The Senate voted late Thursday to convert half the $20.3 billion Iraqi rebuilding plan into a loan -- defying the wishes of President Bush.

Despite an administration lobbying blitz that in recent days involved Bush himself, Vice President Dick Cheney (search), Secretary of State Colin Powell (search) and others, the Republican-run chamber voted 51-47 for a bipartisan proposal making $10 billion of the aid a loan.

"They rolled out all the heavy artillery they could find," said Sen. John McCain (search), R-Ariz., a one-time Bush rival who sided with the White House.

"Back home, people were asking for loans," said Senate Majority Leader Bill Frist, R-Tenn., in explaining the vote.

But Senate Minority Leader Tom Daschle, D-S.D., said the roll call was a slap at Bush's policies in Iraq.

"The Senate sent a strong, bipartisan message to this administration: It must do more to ensure that America's troops and taxpayers don't have to go on shouldering this costly burden virtually alone," Daschle said.

The loan proposal was the most dramatic change lawmakers have made in the mammoth spending package that the president proposed on Sept. 7.

Its approval by the Senate marked the first congressional vote in opposition to Bush's policies in Iraq. It was also the latest of several setbacks that Congress has dealt him in recent months on issues including concentration of media ownership, new rules on overtime pay, and travel to Cuba.

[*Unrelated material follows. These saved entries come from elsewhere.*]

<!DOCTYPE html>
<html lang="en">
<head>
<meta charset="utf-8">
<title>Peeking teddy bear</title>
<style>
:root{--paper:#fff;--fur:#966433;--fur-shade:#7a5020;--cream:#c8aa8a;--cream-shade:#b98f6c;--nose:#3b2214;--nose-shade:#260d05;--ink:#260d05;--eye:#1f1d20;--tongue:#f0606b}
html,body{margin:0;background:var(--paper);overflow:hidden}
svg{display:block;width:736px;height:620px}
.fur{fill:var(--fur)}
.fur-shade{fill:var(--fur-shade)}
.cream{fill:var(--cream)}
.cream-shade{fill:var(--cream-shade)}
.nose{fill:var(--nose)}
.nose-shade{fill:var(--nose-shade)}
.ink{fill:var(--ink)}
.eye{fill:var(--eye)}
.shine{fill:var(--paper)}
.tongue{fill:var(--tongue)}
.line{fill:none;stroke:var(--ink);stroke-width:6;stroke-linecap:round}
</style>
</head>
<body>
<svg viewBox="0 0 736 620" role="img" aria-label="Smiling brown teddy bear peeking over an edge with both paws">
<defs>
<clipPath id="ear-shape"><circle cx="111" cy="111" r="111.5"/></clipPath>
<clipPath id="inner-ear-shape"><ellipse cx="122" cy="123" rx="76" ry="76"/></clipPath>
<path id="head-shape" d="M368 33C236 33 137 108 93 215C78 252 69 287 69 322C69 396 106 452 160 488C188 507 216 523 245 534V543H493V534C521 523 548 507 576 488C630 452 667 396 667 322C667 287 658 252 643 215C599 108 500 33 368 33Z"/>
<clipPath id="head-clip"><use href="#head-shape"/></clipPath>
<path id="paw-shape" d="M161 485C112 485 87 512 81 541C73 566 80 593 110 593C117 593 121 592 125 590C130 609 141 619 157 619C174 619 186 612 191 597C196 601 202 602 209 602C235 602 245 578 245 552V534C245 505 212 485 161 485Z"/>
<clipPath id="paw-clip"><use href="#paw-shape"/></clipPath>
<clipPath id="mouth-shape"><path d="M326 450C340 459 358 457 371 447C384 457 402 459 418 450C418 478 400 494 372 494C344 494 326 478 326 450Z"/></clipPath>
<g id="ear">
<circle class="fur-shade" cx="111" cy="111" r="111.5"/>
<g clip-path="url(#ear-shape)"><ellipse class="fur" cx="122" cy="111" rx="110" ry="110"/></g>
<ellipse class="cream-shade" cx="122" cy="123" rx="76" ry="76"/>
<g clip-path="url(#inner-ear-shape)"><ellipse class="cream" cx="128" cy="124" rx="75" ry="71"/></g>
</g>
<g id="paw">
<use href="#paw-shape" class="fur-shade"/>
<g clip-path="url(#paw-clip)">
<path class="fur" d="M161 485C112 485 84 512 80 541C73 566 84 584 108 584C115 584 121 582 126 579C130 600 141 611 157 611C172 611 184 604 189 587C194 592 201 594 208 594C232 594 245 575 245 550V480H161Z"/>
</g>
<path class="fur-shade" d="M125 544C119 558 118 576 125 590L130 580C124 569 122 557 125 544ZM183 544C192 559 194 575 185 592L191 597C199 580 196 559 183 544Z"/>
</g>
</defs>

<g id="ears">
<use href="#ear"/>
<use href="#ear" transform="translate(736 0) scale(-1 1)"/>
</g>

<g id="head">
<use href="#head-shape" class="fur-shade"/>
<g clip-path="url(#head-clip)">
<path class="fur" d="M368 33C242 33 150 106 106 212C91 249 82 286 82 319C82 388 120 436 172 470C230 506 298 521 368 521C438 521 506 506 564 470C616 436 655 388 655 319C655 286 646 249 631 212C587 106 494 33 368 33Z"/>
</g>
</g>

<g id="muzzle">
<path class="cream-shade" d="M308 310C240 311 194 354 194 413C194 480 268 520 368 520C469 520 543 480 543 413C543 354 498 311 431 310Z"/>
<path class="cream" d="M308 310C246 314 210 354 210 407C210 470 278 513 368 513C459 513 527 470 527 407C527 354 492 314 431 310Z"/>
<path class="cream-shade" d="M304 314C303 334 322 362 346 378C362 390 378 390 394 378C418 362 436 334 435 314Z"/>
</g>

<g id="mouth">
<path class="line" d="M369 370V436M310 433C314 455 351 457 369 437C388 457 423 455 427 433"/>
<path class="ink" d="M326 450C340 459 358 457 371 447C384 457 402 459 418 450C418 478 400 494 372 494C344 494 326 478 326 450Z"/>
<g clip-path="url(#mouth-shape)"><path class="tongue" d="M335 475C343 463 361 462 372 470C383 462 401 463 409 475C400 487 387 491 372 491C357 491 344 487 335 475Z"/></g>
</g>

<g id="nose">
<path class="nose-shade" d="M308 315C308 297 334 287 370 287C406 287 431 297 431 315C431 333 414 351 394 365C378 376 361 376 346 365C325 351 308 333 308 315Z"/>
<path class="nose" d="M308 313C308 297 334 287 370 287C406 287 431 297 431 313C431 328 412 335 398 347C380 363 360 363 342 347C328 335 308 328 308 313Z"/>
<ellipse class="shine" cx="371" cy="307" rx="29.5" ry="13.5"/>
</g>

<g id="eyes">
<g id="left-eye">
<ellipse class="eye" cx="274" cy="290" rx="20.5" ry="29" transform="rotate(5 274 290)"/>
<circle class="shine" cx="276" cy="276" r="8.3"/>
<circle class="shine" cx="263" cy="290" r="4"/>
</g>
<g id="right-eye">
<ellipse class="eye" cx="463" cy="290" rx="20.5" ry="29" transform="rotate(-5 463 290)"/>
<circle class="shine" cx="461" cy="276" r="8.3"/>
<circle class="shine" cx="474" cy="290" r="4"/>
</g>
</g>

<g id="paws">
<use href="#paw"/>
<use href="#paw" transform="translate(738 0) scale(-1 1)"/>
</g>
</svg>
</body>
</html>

The administration argued that loans would worsen Iraq's foreign debt, slow its recovery and hand a propaganda victory to America's enemies. But the vote underscored that with presidential and congressional elections 13 months away, many lawmakers were more worried about vast new spending for foreign aid at a time of record federal deficits at home.

"It's very hard for me to go home and explain that we have to give $20 billion to a country sitting on $1 trillion worth of oil," said one loan supporter, Sen. Lindsey Graham, R-S.C.

The vote came as the House and Senate edged toward approval of similar $87 billion measures to finance American military operations in Iraq and Afghanistan, as well as the reconstruction of both countries. The lion's share of both bills is about $66 billion for U.S. military operations in Iraq and Afghanistan, funds over which there was little controversy.

About two hours before the Senate roll call, the GOP-led House voted 226-200 to kill a similar loan proposal introduced by Democrats. The two chambers will have to negotiate compromise language before a final bill is sent to Bush for his signature -- which congressional leaders hope to do before next week's conference of donor nations in Madrid, Spain.

Frist and other GOP leaders said they would try to restore the grants in House-Senate bargaining.

"They've counted him [Bush] down and out before. It's just another bump in the road," said Tom Korologos, a congressional lobbyist for the U.S.-led Coalition Provisional Authority now running Iraq.

Eight Republicans abandoned Bush and voted to change his plan: Sens. Sam Brownback of Kansas, Ben Nighthorse Campbell of Colorado, Saxby Chambliss of Georgia, Susan Collins and Olympia Snowe of Maine, John Ensign of Nevada, Lindsey Graham of South Carolina, and Lisa Murkowski of Alaska.

Democrats who opposed the loan proposal were Joseph Biden of Delaware, Maria Cantwell of Washington, Daniel Inouye of Hawaii, and Zell Miller of Georgia.

Under the bipartisan loan amendment, the money would be transformed into a grant if other countries agreed to forgive at least 90 percent of the debt they were owed by Iraq. That debt is usually estimated at between $90 billion and $127 billion.

While the Senate bill provided the full $20.3 billion for rebuilding that Bush sought, the House measure chopped it down to $18.6 billion. It did so by erasing politically fragile proposals: funds for buying $50,000 garbage trucks, creating Iraqi ZIP codes and restoring the country's marshlands.

The administration and its supporters wanted the rebuilding assistance to be entirely grants financed by U.S. taxpayers. They warned that loans would nurture Arab suspicions about the United States' true motivation in Iraq.

"The battle for the hearts and minds of the Iraqi people is not over by a long shot," said McCain. He said the amendment "will send a clear signal that the United States is really, really there for the oil."

Cheney called senators during the day hoping to block the loan plan, congressional aides said. And two senators -- Arlen Specter, R-Pa., and Kay Bailey Hutchison, R-Texas, who had initially said they supported loans switched Thursday and said they had been persuaded to oppose them.

But as the day wore on in the Senate, expressions of optimism by administration officials and GOP Senate aides faded.

The White House budget office released a statement saying the administration strongly opposed loans. But the letter omitted any mention of a veto threat, which the office sometimes includes to send a strong message of opposition.

The sponsors of the Senate loan amendment were Republicans Chambliss, Collins, Ensign, Graham, and Snowe and Democratic Sens. Evan Bayh of Indiana, Hillary Rodham Clinton of New York, and Ben Nelson of Nebraska.

"The loan is there to give an incentive to the holders of prewar debt to forgive their loans, and then we will forgive ours," Nelson said.

Sens. Robert Byrd, D-W.Va., and Joseph Lieberman, D-Conn., did not vote.

The Associated Press contributed to this report.